- [Requirement]: Locate each line in the records containing "fill". Copy it.

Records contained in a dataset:
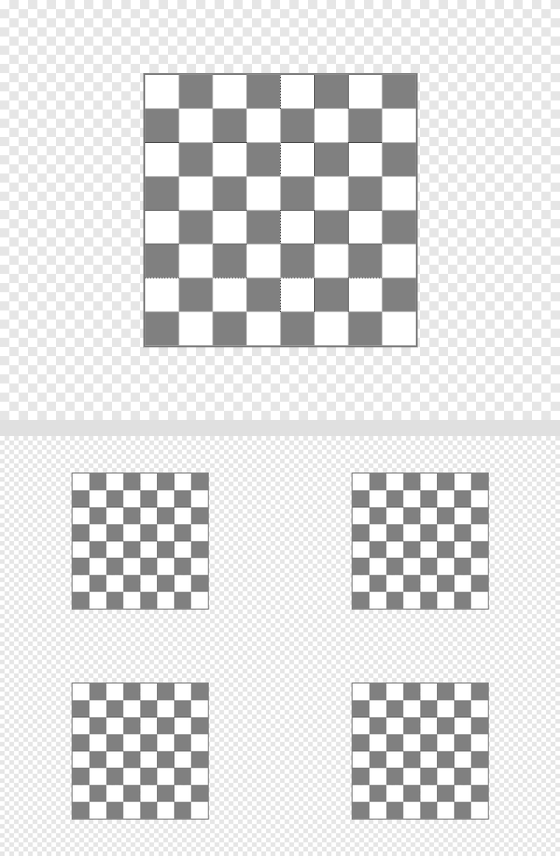
Top: one tile. Bottom: repeated 2 by 2.
Give the GLSL for this pattern, as a Shadertoy shader.

```glsl
const vec2 BACK_CELLS = vec2(60.0, 46.0);   // even counts, so the ground wraps
const float BOARD_CELLS = 8.0;
const float CELL_SIZE = 0.0806;             // lengths are fractions of canvas height
const float BORDER_WIDTH = 0.0040;
const float SEAM_WIDTH = 0.0017;
const float DASHES_PER_CELL = 12.0;
const vec2 BOARD_OFFSET = vec2(0.0012, 0.0005);

const vec3 WHITE = vec3(1.0);
const vec3 PALE_GREY = vec3(0.90);
const vec3 MID_GREY = vec3(0.50);
const vec3 BORDER_GREY = vec3(0.46);
const vec3 SOFT_SEAM = vec3(0.73);
const vec3 DARK_SEAM = vec3(0.20);

// Coverage of the region where the signed distance is negative
float fill(float dist, float pixel) {
    return clamp(0.5 - dist / pixel, 0.0, 1.0);
}

// 0 on even cells and 1 on odd cells, with edges one pixel wide
float checker(vec2 cells, vec2 pixel) {
    vec2 wave = 2.0 * abs(fract((cells - 0.5) * 0.5) - 0.5) - 0.5;
    vec2 side = clamp(2.0 * wave / pixel, -1.0, 1.0);
    return 0.5 - 0.5 * side.x * side.y;
}

// 1 on even whole numbers, 0 on odd ones
float isEven(float n) {
    return 1.0 - mod(n, 2.0);
}

// 1 where n lies between the whole numbers first and last
float inRange(float n, float first, float last) {
    return step(first - 0.5, n) * step(n, last + 0.5);
}

float dashes(float along) {
    return smoothstep(0.2, 0.4, abs(fract(along * DASHES_PER_CELL) - 0.5));
}

// Soft and dark hairlines between the squares of the board
vec3 drawSeams(vec3 color, vec2 cells, float pixel) {
    vec2 line = floor(cells + 0.5);
    vec2 square = floor(cells);
    vec2 dist = abs(cells - line) * CELL_SIZE - 0.5 * SEAM_WIDTH;
    float last = BOARD_CELLS - 1.0;

    float upright = fill(dist.x, pixel) * inRange(line.x, 1.0, last);
    float level = fill(dist.y, pixel) * inRange(line.y, 1.0, last);

    // Dark stretches run beside the white squares of even rows
    float darkUpright = inRange(line.x, 4.0, 6.0) * isEven(square.y);
    float darkLevel = max(inRange(line.y, 2.0, 2.0), inRange(line.y, 4.0, 6.0))
                    * isEven(square.x);
    darkUpright *= mix(1.0, dashes(cells.y), inRange(line.x, 4.0, 4.0));
    darkLevel *= mix(1.0, dashes(cells.x), inRange(line.y, 6.0, 6.0));

    color = mix(color, SOFT_SEAM, max(upright, level));
    return mix(color, DARK_SEAM, max(upright * darkUpright, level * darkLevel));
}

void mainImage(out vec4 fragColor, in vec2 fragCoord) {
    vec2 uv = fragCoord / iResolution.xy;
    float pixel = 1.0 / iResolution.y;
    vec2 fromTop = vec2(uv.x, 1.0 - uv.y);

    // Fine checkered ground
    float ground = checker(fromTop * BACK_CELLS, BACK_CELLS / iResolution.xy);
    vec3 color = mix(WHITE, PALE_GREY, ground);

    // Board coordinates, with rows counted downward
    vec2 p = (fromTop - 0.5) * vec2(iResolution.x / iResolution.y, 1.0) - BOARD_OFFSET;
    vec2 cells = p / CELL_SIZE + 0.5 * BOARD_CELLS;
    float boardDist = max(abs(p.x), abs(p.y)) - 0.5 * BOARD_CELLS * CELL_SIZE;

    // Squares, seams and frame
    float odd = checker(cells, vec2(pixel / CELL_SIZE));
    vec3 board = drawSeams(mix(WHITE, MID_GREY, odd), cells, pixel);
    color = mix(color, BORDER_GREY, fill(boardDist - BORDER_WIDTH, pixel));
    color = mix(color, board, fill(boardDist, pixel));

    fragColor = vec4(color, 1.0);
}
```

- [Reply to the task]:
float fill(float dist, float pixel) {
    float upright = fill(dist.x, pixel) * inRange(line.x, 1.0, last);
    float level = fill(dist.y, pixel) * inRange(line.y, 1.0, last);
    color = mix(color, BORDER_GREY, fill(boardDist - BORDER_WIDTH, pixel));
    color = mix(color, board, fill(boardDist, pixel));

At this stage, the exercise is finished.